Sensation can carry a movie, that gut-level adrenaline blast of loud, obvious, stupid aggression that's occasionally enough to see you through until the final credits. It can take many forms: Michael Myers chasing Jamie Lee Curtis through the dark house or French peasants shout-singing the revolution or Gerard Butler, threatening a terrorist, shouting "I'M GONNA STICK MY KNIFE THROUGH YOUR BRAIN!" as the White House explodes all around them. It's whatever pushes your thoughtless pleasure buttons and has no real relation intelligence, logic, subtlety, nuance or even a passing familiarity with how events would transpire in a real-life setting. I mean, sure, all those things are fine if you're some kind of fancy-wine-drinking professor. But the rest of the world wants tiny electrodes attached to the hungry part of their brain-meat with some concession candy on the side.
In other words, welcome to the Les Miserables of post-9/11-sploitation, a two-hour journey into a giddy fearscape where the United States is threatened with annihilation by North Korean terrorists, the president (Aaron Eckhart) is kidnapped along with his entire staff and one man (Gerard Butler) stands in the breach between American dominance and total destruction.
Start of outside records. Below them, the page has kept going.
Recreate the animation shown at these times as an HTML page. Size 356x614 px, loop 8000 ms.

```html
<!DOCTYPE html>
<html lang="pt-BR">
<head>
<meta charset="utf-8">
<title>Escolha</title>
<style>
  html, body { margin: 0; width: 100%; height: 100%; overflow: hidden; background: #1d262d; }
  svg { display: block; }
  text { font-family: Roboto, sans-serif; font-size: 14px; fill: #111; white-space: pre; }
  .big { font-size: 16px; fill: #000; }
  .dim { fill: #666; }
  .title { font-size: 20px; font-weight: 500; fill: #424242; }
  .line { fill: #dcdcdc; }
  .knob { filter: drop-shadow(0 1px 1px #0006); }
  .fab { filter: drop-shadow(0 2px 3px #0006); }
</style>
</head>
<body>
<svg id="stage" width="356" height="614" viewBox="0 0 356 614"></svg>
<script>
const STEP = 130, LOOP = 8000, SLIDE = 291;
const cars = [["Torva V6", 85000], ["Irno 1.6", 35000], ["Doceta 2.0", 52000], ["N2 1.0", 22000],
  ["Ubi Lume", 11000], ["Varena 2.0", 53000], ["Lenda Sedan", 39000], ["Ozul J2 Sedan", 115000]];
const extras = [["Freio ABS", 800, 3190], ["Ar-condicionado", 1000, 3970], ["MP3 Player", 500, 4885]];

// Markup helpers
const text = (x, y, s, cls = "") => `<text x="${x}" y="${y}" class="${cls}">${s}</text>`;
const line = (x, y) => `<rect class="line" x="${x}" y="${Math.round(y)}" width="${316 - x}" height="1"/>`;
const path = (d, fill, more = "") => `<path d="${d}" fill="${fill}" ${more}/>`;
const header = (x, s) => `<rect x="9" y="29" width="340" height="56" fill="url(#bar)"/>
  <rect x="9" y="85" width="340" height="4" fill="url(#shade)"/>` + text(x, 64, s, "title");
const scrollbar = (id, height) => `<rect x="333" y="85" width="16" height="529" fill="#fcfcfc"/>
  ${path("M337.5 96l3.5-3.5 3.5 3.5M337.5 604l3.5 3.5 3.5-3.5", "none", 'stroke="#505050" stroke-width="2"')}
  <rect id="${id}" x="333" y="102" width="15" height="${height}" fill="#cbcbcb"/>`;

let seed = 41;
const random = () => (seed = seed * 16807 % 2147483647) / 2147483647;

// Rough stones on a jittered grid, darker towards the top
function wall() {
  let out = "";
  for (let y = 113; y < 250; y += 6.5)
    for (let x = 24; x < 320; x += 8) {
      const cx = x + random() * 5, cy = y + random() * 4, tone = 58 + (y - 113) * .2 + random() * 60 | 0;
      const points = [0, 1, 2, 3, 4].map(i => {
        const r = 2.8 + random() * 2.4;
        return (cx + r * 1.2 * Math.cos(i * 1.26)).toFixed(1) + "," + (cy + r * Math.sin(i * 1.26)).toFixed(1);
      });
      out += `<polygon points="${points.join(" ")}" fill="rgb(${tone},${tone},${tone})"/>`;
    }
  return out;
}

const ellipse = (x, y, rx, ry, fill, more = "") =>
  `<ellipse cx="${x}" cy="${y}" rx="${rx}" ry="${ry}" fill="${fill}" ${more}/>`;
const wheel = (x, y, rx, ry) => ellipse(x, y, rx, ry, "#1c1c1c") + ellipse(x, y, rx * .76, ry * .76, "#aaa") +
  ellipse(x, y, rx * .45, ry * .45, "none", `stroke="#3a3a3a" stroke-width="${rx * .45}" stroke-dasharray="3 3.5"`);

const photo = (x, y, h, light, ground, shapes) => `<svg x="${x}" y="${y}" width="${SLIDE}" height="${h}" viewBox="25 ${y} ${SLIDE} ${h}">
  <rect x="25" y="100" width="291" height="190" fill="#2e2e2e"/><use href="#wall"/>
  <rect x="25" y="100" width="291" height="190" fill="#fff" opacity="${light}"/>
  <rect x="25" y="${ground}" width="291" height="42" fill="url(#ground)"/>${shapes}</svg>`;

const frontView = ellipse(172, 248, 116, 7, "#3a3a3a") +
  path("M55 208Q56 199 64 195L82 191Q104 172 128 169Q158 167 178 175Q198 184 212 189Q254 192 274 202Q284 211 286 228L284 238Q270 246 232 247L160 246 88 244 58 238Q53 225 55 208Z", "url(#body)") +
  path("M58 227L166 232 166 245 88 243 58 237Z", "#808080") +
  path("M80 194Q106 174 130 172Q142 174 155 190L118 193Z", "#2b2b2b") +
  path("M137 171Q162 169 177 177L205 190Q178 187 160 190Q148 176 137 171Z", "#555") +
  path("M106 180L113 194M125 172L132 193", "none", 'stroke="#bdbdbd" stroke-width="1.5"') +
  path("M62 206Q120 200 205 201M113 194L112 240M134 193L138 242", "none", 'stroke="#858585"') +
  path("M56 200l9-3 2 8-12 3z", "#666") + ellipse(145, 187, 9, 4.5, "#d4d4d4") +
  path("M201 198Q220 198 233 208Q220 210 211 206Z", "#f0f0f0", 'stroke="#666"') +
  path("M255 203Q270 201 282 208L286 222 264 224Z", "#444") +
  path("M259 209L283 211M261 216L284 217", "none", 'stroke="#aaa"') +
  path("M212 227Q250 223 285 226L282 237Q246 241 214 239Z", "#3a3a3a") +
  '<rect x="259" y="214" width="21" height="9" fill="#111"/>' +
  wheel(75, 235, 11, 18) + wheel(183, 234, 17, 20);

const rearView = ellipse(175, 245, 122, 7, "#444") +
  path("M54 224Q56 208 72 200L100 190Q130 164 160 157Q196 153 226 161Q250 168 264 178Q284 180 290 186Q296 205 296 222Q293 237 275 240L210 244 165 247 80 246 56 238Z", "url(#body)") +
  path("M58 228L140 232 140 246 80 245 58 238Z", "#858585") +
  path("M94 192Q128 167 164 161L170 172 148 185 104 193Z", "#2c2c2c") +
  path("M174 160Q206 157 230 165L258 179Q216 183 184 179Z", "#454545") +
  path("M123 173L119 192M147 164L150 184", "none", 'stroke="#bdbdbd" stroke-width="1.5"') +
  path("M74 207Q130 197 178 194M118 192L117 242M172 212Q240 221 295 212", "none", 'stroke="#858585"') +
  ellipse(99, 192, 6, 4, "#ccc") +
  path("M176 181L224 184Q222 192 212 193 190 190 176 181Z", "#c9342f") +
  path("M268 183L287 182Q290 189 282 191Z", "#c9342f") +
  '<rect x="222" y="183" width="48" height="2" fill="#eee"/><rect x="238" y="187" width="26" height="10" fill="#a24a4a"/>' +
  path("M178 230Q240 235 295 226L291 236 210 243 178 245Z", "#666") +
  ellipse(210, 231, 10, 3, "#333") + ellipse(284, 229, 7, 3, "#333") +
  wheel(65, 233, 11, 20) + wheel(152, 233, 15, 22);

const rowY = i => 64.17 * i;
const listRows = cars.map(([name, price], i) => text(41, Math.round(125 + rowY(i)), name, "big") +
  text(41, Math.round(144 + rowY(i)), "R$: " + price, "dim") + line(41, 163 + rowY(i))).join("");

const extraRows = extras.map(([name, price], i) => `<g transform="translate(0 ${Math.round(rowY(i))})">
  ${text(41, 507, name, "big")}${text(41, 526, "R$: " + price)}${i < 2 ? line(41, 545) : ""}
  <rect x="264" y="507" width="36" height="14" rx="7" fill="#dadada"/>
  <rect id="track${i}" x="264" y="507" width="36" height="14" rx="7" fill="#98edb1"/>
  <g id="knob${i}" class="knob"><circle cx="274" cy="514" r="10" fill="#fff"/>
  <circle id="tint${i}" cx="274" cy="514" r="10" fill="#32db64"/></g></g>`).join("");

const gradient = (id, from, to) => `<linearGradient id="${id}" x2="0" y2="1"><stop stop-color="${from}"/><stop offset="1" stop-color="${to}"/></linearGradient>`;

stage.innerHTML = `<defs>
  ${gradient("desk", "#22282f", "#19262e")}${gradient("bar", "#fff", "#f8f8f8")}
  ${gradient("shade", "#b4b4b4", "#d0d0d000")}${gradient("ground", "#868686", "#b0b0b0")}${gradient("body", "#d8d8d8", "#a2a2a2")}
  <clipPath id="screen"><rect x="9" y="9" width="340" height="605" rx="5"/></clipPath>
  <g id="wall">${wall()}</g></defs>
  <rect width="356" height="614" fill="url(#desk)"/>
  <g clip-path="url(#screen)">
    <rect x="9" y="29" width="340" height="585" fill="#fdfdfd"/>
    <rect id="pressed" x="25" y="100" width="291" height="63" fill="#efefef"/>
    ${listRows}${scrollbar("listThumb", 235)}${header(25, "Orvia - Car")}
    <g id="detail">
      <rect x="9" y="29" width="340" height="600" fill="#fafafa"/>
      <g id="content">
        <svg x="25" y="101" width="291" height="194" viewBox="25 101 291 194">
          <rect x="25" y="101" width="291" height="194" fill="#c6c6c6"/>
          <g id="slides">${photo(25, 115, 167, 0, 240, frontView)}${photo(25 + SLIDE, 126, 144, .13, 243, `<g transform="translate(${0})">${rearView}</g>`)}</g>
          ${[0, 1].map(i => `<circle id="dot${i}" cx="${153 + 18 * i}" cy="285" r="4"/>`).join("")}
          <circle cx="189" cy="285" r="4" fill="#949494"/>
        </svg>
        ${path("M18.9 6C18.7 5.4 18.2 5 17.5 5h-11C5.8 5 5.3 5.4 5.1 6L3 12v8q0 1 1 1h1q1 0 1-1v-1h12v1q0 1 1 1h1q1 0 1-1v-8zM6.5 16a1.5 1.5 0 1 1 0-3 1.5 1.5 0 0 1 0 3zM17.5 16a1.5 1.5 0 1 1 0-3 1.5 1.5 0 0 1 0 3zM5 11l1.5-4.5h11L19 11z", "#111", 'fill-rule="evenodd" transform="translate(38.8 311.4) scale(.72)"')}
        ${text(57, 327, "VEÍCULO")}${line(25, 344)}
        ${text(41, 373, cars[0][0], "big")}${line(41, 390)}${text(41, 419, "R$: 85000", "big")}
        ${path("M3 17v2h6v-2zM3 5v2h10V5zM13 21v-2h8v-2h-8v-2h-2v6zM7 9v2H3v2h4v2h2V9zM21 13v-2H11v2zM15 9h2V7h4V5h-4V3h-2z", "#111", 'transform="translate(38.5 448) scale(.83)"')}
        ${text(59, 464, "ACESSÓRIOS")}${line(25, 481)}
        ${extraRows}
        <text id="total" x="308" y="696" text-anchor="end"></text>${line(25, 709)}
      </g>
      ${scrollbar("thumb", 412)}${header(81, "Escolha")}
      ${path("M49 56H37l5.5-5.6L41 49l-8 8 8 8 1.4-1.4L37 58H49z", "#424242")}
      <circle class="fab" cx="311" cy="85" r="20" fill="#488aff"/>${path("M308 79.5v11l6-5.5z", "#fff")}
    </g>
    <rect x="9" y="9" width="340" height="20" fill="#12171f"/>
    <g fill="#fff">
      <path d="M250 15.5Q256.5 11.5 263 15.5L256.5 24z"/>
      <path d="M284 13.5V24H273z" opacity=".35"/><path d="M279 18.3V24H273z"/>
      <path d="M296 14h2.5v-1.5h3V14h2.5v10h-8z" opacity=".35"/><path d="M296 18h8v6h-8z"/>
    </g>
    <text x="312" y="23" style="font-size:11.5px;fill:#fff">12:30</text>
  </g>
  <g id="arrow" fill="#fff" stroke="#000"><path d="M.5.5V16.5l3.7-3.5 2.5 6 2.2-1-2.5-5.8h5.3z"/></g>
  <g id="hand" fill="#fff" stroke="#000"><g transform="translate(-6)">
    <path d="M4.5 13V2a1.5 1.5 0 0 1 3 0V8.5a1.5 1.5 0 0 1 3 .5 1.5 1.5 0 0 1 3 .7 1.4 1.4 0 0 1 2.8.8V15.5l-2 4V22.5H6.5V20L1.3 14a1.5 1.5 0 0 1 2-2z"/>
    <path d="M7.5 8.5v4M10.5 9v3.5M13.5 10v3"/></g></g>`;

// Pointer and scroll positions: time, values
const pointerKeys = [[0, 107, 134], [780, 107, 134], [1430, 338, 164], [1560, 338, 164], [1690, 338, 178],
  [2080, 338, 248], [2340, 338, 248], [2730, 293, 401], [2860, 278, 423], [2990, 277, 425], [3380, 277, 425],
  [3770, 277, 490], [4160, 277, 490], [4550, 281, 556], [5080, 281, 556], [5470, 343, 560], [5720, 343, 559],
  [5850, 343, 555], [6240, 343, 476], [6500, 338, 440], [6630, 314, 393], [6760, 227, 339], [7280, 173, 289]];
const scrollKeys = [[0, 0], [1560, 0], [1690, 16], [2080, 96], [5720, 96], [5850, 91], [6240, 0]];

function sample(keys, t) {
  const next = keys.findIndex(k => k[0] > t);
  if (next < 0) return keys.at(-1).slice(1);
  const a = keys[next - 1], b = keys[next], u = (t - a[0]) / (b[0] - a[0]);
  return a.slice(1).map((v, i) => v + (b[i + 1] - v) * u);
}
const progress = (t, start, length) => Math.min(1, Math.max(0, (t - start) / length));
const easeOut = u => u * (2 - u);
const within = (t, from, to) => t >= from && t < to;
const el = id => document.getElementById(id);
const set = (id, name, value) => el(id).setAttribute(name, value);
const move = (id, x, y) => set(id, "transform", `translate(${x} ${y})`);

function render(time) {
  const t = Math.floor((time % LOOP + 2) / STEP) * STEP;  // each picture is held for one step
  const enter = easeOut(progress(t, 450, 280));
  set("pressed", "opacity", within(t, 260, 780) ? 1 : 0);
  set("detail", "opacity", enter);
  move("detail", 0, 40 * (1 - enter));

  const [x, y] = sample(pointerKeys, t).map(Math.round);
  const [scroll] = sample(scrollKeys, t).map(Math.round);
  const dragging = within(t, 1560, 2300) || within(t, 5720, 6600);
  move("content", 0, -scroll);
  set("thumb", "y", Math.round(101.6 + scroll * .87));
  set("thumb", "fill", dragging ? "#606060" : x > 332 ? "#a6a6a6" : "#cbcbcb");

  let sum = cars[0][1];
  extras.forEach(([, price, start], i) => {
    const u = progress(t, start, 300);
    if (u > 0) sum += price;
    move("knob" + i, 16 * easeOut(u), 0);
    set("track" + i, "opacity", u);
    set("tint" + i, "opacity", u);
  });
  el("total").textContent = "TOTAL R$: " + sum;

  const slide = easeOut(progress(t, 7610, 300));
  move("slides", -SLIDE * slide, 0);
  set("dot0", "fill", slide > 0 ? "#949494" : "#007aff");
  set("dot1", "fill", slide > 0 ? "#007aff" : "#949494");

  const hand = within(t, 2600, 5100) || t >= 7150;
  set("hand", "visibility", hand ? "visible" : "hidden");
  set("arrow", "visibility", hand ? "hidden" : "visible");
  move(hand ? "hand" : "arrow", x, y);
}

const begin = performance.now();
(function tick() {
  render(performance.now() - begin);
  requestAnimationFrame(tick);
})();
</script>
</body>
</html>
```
These terrorists are smart and wily enough to circumvent every known barrier and ruthless enough to shoot everyone they meet, point-blank execution style. They're aided by traitors from within who, when prompted for reasons why they sold their soul to the enemy, scream, and I quote: "GLOBALIZATION AND F@#%IN' WALL STREET!" Got it. Makes sense now.
You know how the rest of this sort of thing goes. It moves fast like a plane crashing into the Washington Monument (yep) and Butler goes for it with his best action-hero swagger, bludgeoning bad guys with a bust of Abraham Lincoln and gunning down the rest. And it's all the better to assist the film toward its goal of crushing everything in its sight, tank-style, while making pit stops in visually offensive territory, like when that same Washington Monument crumbles like a WTC tower. Look, it's been 12 years, right? It's okay to reference it now in the name of a kick-ass thrill ride, isn't it?
If you think so you'll get your money and time's worth out of it. You'll also get plenty of violence, as Butler meets brutality with bigger, badder, more brutal brutality. It's what the movie has for you instead of suspense and, like I wrote up top, that can be all you need sometimes.
For the rest of you, the people for whom this all sounds like agony, there's a silver lining. If nothing else it means, for the moment at least, that our long national Gerard Butler rom-com nightmare is over. He finally has his own Die Hard and that means a break from Hollywood's attempts to give him his own When Harry Met Sally. Please, ticket-buying people, make this movie a reasonably big box office hit so that we can have a nice long break from watching him try to fake romantic chemistry with Jennifer Aniston, Jessica Biel or Katherine Heigl. And that's the one thing that hurts more than getting your skull crushed by Abraham Lincoln.